In a survey of 300 CFOs and finance leaders in May 2020, 90 percent of respondents said they anticipate investing more, less, or the same amount in AI since COVID-19. To get the full benefits, and thus competitive advantage, from such investments, CFOs must look beyond projects that only aim to modernize the function, however.
The top priorities should be to improve the organization’s data architecture to support future AI goals; to invest in citizen data scientists so that AI production can be rapidly scaled where successful; and to redesign the organization’s reporting suite so that is best aligned with internal customer needs rather than with traditional finance tasks.
For example, a common use case of AI is to use machine learning to predict customers prone to late payments and issue earlier payment reminders to such customers or chase late payers automatically. Reducing late payments has a clear ROI in that it will improve a company’s cash flow. However, this is not using AI to do anything new. Finance would have chased those payments anyway, albeit less efficiently. On the other hand, something truly transformative could be using AI to identify likely late payers at the sales stage, so that sales prospects are prioritized according to which is likely to pay most promptly.

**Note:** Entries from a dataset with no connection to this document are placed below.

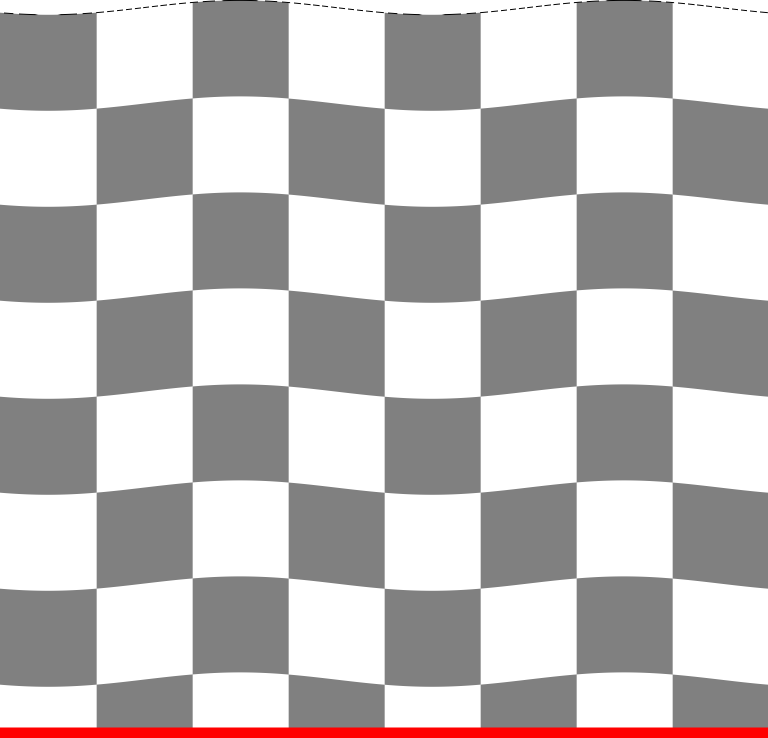
A Shadertoy shader for this pattern:

```glsl
// Wavy grey and white checkerboard with a dashed dark top rim and a red base strip.

const float TAU = 6.2831853;
const float COLUMNS = 8.0;         // cells across the canvas
const float WAVE_PERIOD = 4.0;     // all lengths below are in cells
const float WAVE_OFFSET = 0.079;
const float WAVE_HEIGHT = 0.075;
const float EDGE_SHIFT = 0.007;
const float STRIP_HEIGHT = 0.1094;
const float RIM_WIDTH = 0.0104;
const float DASH_FILL = 0.68;

const vec3 WHITE = vec3(1.0);
const vec3 GREY = vec3(0.5);
const vec3 BLACK = vec3(0.0);
const vec3 RED = vec3(1.0, 0.0, 0.0);

// Coverage of a pixel by the region where the distance is positive.
float coverage(float dist, float pixel) {
    return clamp(dist / pixel + 0.5, 0.0, 1.0);
}

// Alternates +1 and -1 per unit cell, starting with +1.
float squareWave(float v, float pixel) {
    float dist = abs(mod(v - 0.5, 2.0) - 1.0) - 0.5;
    return clamp(2.0 * dist / pixel, -1.0, 1.0);
}

float checker(vec2 cell, float pixel) {
    float parity = squareWave(cell.x, pixel) * squareWave(cell.y, pixel);
    return 0.5 + 0.5 * parity;
}

// Depth of the wavy rim below the top of the canvas.
float rimDepth(float x) {
    return WAVE_OFFSET + WAVE_HEIGHT * cos(TAU * (x - 0.5) / WAVE_PERIOD);
}

// Dashes follow equal steps in depth, so they stretch where the wave flattens.
float dashedRim(float dist, float depth, float pixel) {
    float line = coverage(0.5 * RIM_WIDTH - abs(dist), pixel);
    float phase = fract(depth / RIM_WIDTH);
    float dash = 1.0 - smoothstep(DASH_FILL - 0.05, DASH_FILL + 0.05, phase);
    return line * dash;
}

void mainImage(out vec4 fragColor, in vec2 fragCoord) {
    float pixel = COLUMNS / iResolution.x;
    vec2 pos = fragCoord * pixel;
    float top = iResolution.y * pixel;
    float depth = rimDepth(pos.x);
    float row = top - pos.y - depth;

    // Checks displaced vertically by the wave, kept solid at the outer edges
    vec2 cell = max(vec2(pos.x - EDGE_SHIFT, row), 0.1);
    vec3 color = mix(WHITE, GREY, checker(cell, pixel));

    // White above the wave, then its rim
    color = mix(WHITE, color, coverage(row, pixel));
    color = mix(color, BLACK, dashedRim(row, depth, pixel));

    // Base strip
    color = mix(color, RED, coverage(STRIP_HEIGHT - pos.y, pixel));
    fragColor = vec4(color, 1.0);
}
```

This has the potential to transform a business’ approach to mitigating late payments and improve cash flow even further while reducing the need to chase for payments in the future, freeing up finance function time for higher-value work.
To avoid the inherent bias of a use-case-focused approach to AI projects, Gartner experts advise CFOs to start with a problem that needs solving, not a process that needs modernizing.